Most Americans think voters in this country don’t have enough say in their government, but at the same time they overwhelmingly believe their fellow countrymen don’t fulfill their responsibility to be informed about the things they vote on.

A new national telephone survey of 1,000 likely U.S. Voters finds that 90 percent think voters in countries with democratically elected governments have a responsibility to be informed about major policy issues. Just 5 percent disagree, while another 5 percent are undecided.

Only 9 percent feel most Americans are informed voters. Eighty-three percent say most are not informed about what they vote on.

Last October, only 12 percent of Americans thought most of their follow citizens were informed voters, while 73 percent believed most of them voted chiefly based on their emotions.

Still, 62 percent of voters think voters in this country do not have enough say when it comes to choosing their leaders. Five percent believe they have too much say, while 27 percent feel the level of choice is about right.

Fifty percent say the United States is more democratic than most other nations, but 20 percent feel it is less democratic. Just as many (21 percent) think it about as democratic as most other nations.

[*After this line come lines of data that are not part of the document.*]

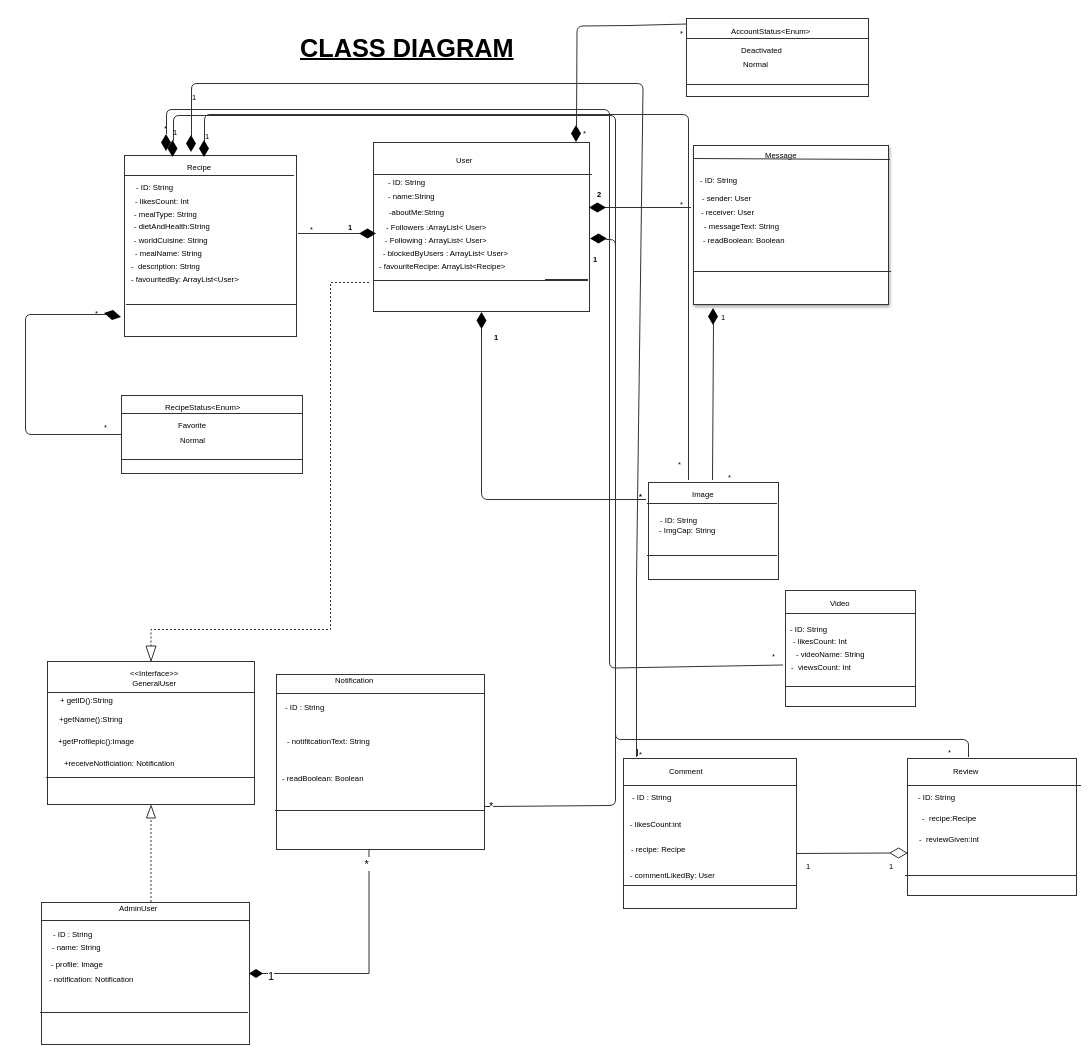
<!DOCTYPE html>
<html lang="en">
<head>
<meta charset="utf-8">
<title>Class Diagram</title>
<style>
:root { --ink: #000; --rule: #333; --paper: #fff; --shadow: rgba(0,0,0,.35); }
* { box-sizing: border-box; margin: 0; padding: 0; }
body { width: 1090px; height: 1054px; overflow: hidden; background: var(--paper); color: var(--ink); font-family: "Liberation Sans", Arial, sans-serif; }
.diagram { position: relative; width: 1090px; height: 1054px; overflow: hidden; }
h1 { position: absolute; left: 300px; top: 33px; font-size: 25.3px; line-height: 30px; white-space: nowrap; text-decoration: underline; text-decoration-thickness: 2px; }
.class { position: absolute; display: flex; flex-direction: column; align-items: flex-start; background: var(--paper); border: 0; outline: 1px solid var(--rule); outline-offset: -1px; font-size: 7.75px; line-height: 10px; white-space: pre; }
.class h2 { font-size: inherit; font-weight: 400; margin: var(--gap) 0 0 var(--x); text-align: center; }
.class ul { display: flex; flex-direction: column; list-style: none; }
.class li { margin: var(--gap) 0 0 var(--x); }
.raised { box-shadow: 1px 2px 3px var(--shadow); }
#recipe { left: 124px; top: 155px; width: 173px; height: 182px; }
#user { left: 373px; top: 142px; width: 217px; height: 170px; }
#account-status { left: 686px; top: 18px; width: 183px; height: 79px; }
#message { left: 693px; top: 145px; width: 196px; height: 160px; }
#recipe-status { left: 121px; top: 395px; width: 182px; height: 79px; }
#image { left: 648px; top: 482px; width: 131px; height: 98px; }
#video { left: 785px; top: 590px; width: 131px; height: 117px; }
#general-user { left: 47px; top: 661px; width: 208px; height: 144px; }
#notification { left: 276px; top: 674px; width: 209px; height: 176px; }
#comment { left: 623px; top: 758px; width: 174px; height: 151px; }
#review { left: 907px; top: 758px; width: 170px; height: 138px; }
#admin-user { left: 41px; top: 902px; width: 209px; height: 143px; }
.lines { position: absolute; left: 0; top: 0; }
.dividers, .links { fill: none; stroke: var(--rule); stroke-width: 1; }
.dashed { stroke-dasharray: 2 2; }
.counts { font-size: 7.5px; fill: var(--ink); }
.counts .bold { font-weight: 700; }
.counts .large { font-size: 11px; }
</style>
</head>
<body>
<main class="diagram">
<h1>CLASS DIAGRAM</h1>

<section class="class" id="recipe"><h2 style="--gap:8px;--x:63px">Recipe</h2><ul>
<li style="--gap:10px;--x:12px">- ID: String</li>
<li style="--gap:4px;--x:11px">- likesCount: Int</li>
<li style="--gap:3px;--x:10px">- mealType: String</li>
<li style="--gap:2px;--x:10px">- dietAndHealth:String</li>
<li style="--gap:4px;--x:10px">- worldCuisine: String</li>
<li style="--gap:3px;--x:11px">- mealName: String</li>
<li style="--gap:3px;--x:7px">-  description: String</li>
<li style="--gap:3px;--x:7px">- favouritedBy: ArrayList&lt;User&gt;</li>
</ul></section>

<section class="class" id="user"><h2 style="--gap:14px;--x:83px">User</h2><ul>
<li style="--gap:12px;--x:15px">- ID: String</li>
<li style="--gap:4px;--x:15px">- name:String</li>
<li style="--gap:6px;--x:16px">-aboutMe:String</li>
<li style="--gap:5px;--x:13px">- Followers :ArrayList&lt; User&gt;</li>
<li style="--gap:3px;--x:12px">- Following : ArrayList&lt; User&gt;</li>
<li style="--gap:3px;--x:10px">- blockedByUsers : ArrayList&lt; User&gt;</li>
<li style="--gap:3px;--x:6px">- favouriteRecipe: ArrayList&lt;Recipe&gt;</li>
</ul></section>

<section class="class" id="account-status"><h2 style="--gap:9px;--x:45px">AccountStatus&lt;Enum&gt;</h2><ul>
<li style="--gap:9px;--x:55px">Deactivated</li>
<li style="--gap:4px;--x:57px">Normal</li>
</ul></section>

<section class="class raised" id="message"><h2 style="--gap:6px;--x:72px">Message</h2><ul>
<li style="--gap:15px;--x:7px">- ID: String</li>
<li style="--gap:8px;--x:9px">- sender: User</li>
<li style="--gap:4px;--x:8px">- receiver: User</li>
<li style="--gap:4px;--x:11px">- messageText: String</li>
<li style="--gap:4px;--x:10px">- readBoolean: Boolean</li>
</ul></section>

<section class="class" id="recipe-status"><h2 style="--gap:8px;--x:44px">RecipeStatus&lt;Enum&gt;</h2><ul>
<li style="--gap:8px;--x:57px">Favorite</li>
<li style="--gap:5px;--x:59px">Normal</li>
</ul></section>

<section class="class" id="image"><h2 style="--gap:8px;--x:44px">Image</h2><ul>
<li style="--gap:16px;--x:12px">- ID: String</li>
<li style="--gap:0px;--x:11px">- ImgCap: String</li>
</ul></section>

<section class="class" id="video"><h2 style="--gap:9px;--x:45px">Video</h2><ul>
<li style="--gap:16px;--x:5px">- ID: String</li>
<li style="--gap:2px;--x:8px">- likesCount: Int</li>
<li style="--gap:3px;--x:11px">- videoName: String</li>
<li style="--gap:3px;--x:6px">-  viewsCount: Int</li>
</ul></section>

<section class="class" id="general-user"><h2 style="--gap:8px;--x:83px">&lt;&lt;Interface&gt;&gt;<br>GeneralUser</h2><ul>
<li style="--gap:7px;--x:13px">+ getID():String</li>
<li style="--gap:9px;--x:12px">+getName():String</li>
<li style="--gap:12px;--x:11px">+getProfilepic():Image</li>
<li style="--gap:12px;--x:17px">+receiveNotficiation: Notification</li>
</ul></section>

<section class="class" id="notification"><h2 style="--gap:2px;--x:59px">Notification</h2><ul>
<li style="--gap:17px;--x:9px">- ID : String</li>
<li style="--gap:24px;--x:11px">- notifitcationText: String</li>
<li style="--gap:27px;--x:6px">- readBoolean: Boolean</li>
</ul></section>

<section class="class" id="comment"><h2 style="--gap:9px;--x:46px">Comment</h2><ul>
<li style="--gap:16px;--x:9px">- ID : String</li>
<li style="--gap:17px;--x:7px">- likesCount:int</li>
<li style="--gap:15px;--x:8px">- recipe: Recipe</li>
<li style="--gap:16px;--x:7px">- commentLikedBy: User</li>
</ul></section>

<section class="class" id="review"><h2 style="--gap:9px;--x:46px">Review</h2><ul>
<li style="--gap:16px;--x:11px">- ID: String</li>
<li style="--gap:11px;--x:15px">-  recipe:Recipe</li>
<li style="--gap:11px;--x:12px">-  reviewGiven:int</li>
</ul></section>

<section class="class" id="admin-user"><h2 style="--gap:2px;--x:78px">AdminUser</h2><ul>
<li style="--gap:16px;--x:12px">- ID : String</li>
<li style="--gap:3px;--x:11px">- name: String</li>
<li style="--gap:7px;--x:10px">- profile: Image</li>
<li style="--gap:5px;--x:8px">- notification: Notification</li>
</ul></section>

<svg class="lines" width="1090" height="1054" viewBox="0 0 1090 1054" aria-label="Relations between classes">
<defs>
<path id="diamond" d="M0 0L5 8.5L0 17L-5 8.5Z"/>
<path id="diamond-flat" d="M0 0L8.5 -5L17 0L8.5 5Z"/>
<path id="triangle" d="M0 0L5 -15H-5Z"/>
</defs>
<g class="dividers">
<path d="M124 175.5H294M126 304.5H297"/>
<path d="M373 174.5H592M373 280.5H588M545 279.5H588"/>
<path d="M686 38.5H869M686 84.5H869"/>
<path d="M693 158.5L890 159.5M693 271.5H891M864 271.5H891"/>
<path d="M121 413.5H303M121 459.5H303"/>
<path d="M647 503.5H777M647 555.5H777"/>
<path d="M785 613.5H915M785 686.5H915"/>
<path d="M47 692.5H255M46 777.5H254"/>
<path d="M276 693.5H484M275 810.5H484"/>
<path d="M623 785.5H797M623 885.5H797"/>
<path d="M907 785.5H1081M905 875.5H1077"/>
<path d="M41 920.5H249M40 1012.5H248"/>
</g>
<g class="links">
<path id="user-account-status" d="M576.5 126L577 32Q577 26 583 26L630 25.5L687 24"/>
<path id="recipe-comment" d="M191.5 136V89Q191.5 83.5 197 83.5H637Q643 83.5 643 89L636.5 580V757"/>
<path id="recipe-video" d="M166.5 134V115Q166.5 109.5 172 109.5H603Q609.5 109.5 609.5 115V662Q609.5 668 615 668L783 665"/>
<path id="recipe-review" d="M173.5 141V121Q173.5 115.5 179 115.5H610Q615.5 115.5 615.5 121V734Q615.5 739.5 621 739.5H962Q968.5 739.5 968.5 745V757"/>
<path id="recipe-image" d="M204.5 141V120Q204.5 114.5 210 114.5H682Q688.5 114.5 688.5 120V480"/>
<path id="recipe-user" d="M298 233.5H361"/>
<path id="user-message" d="M605 207.5H691"/>
<path id="user-notification" d="M606 239.5H610Q615.5 239.5 615.5 245V800Q615.5 805.5 609 805.5L493 806.5M485 806.5H490"/>
<path id="user-image" d="M481.5 327V493Q481.5 499.5 488 499.5H646"/>
<path id="message-image" d="M713.5 324L712.5 480"/>
<path id="recipe-recipe-status" d="M106 314.5H31Q25.500 314.500 25.500 320V428Q25.500 434.500 31 434.500H121"/>
<path id="user-general-user" class="dashed" d="M369 282.500H330.500V629.500H151V646"/>
<path id="admin-general-user" class="dashed" d="M151 902V818"/>
<path id="admin-notification" d="M262 973.500H268M274 973.500H369V871M369 850V857"/>
<path id="comment-review" d="M797 853.500L890 853"/>
<path d="M637.500 749V756"/>
</g>
<g class="composition">
<use href="#diamond" x="166" y="134"/>
<use href="#diamond" x="172.500" y="140"/>
<use href="#diamond" x="191" y="135"/>
<use href="#diamond" x="204" y="140"/>
<use href="#diamond" x="576" y="125"/>
<use href="#diamond" x="481.500" y="312"/>
<use href="#diamond" x="713" y="308"/>
<use href="#diamond-flat" x="359" y="233.500"/>
<use href="#diamond-flat" x="589" y="207.500"/>
<use href="#diamond-flat" x="590" y="238.500"/>
<path d="M104 313L113 310L121 317L112 320ZM249 973.500L256 969L263 973.500L256 978Z"/>
</g>
<g fill="#fff" stroke="#333">
<use href="#diamond-flat" x="890" y="853"/>
<use href="#triangle" x="151" y="661"/>
<path d="M151 805.500L155.500 818H146.500Z"/>
</g>
<g class="counts">
<text x="192" y="100">1</text>
<text x="164" y="131">*</text>
<text x="173" y="135">1</text>
<text x="205" y="139">1</text>
<text x="583" y="136">*</text>
<text x="680" y="36">*</text>
<text x="310" y="232">*</text>
<text x="348" y="230" class="bold">1</text>
<text x="597" y="197" class="bold">2</text>
<text x="680" y="207">*</text>
<text x="593" y="262" class="bold">1</text>
<text x="494" y="340" class="bold">1</text>
<text x="721" y="320">1</text>
<text x="678" y="467">*</text>
<text x="728" y="480">*</text>
<text x="639" y="499" class="bold">*</text>
<text x="95" y="316">*</text>
<text x="104" y="430">*</text>
<text x="772" y="659">*</text>
<text x="639" y="757">*</text>
<text x="948" y="755">*</text>
<text x="489" y="810" class="large">*</text>
<text x="364.500" y="868" class="large">*</text>
<text x="268" y="980" class="large">1</text>
<text x="806" y="869">1</text>
<text x="889" y="869">1</text>
</g>
</svg>
</main>
</body>
</html>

Sixty-two percent still believe their vote really matters, but that’s down from a high of 86 percent in October 2008. Twenty-nine percent disagree.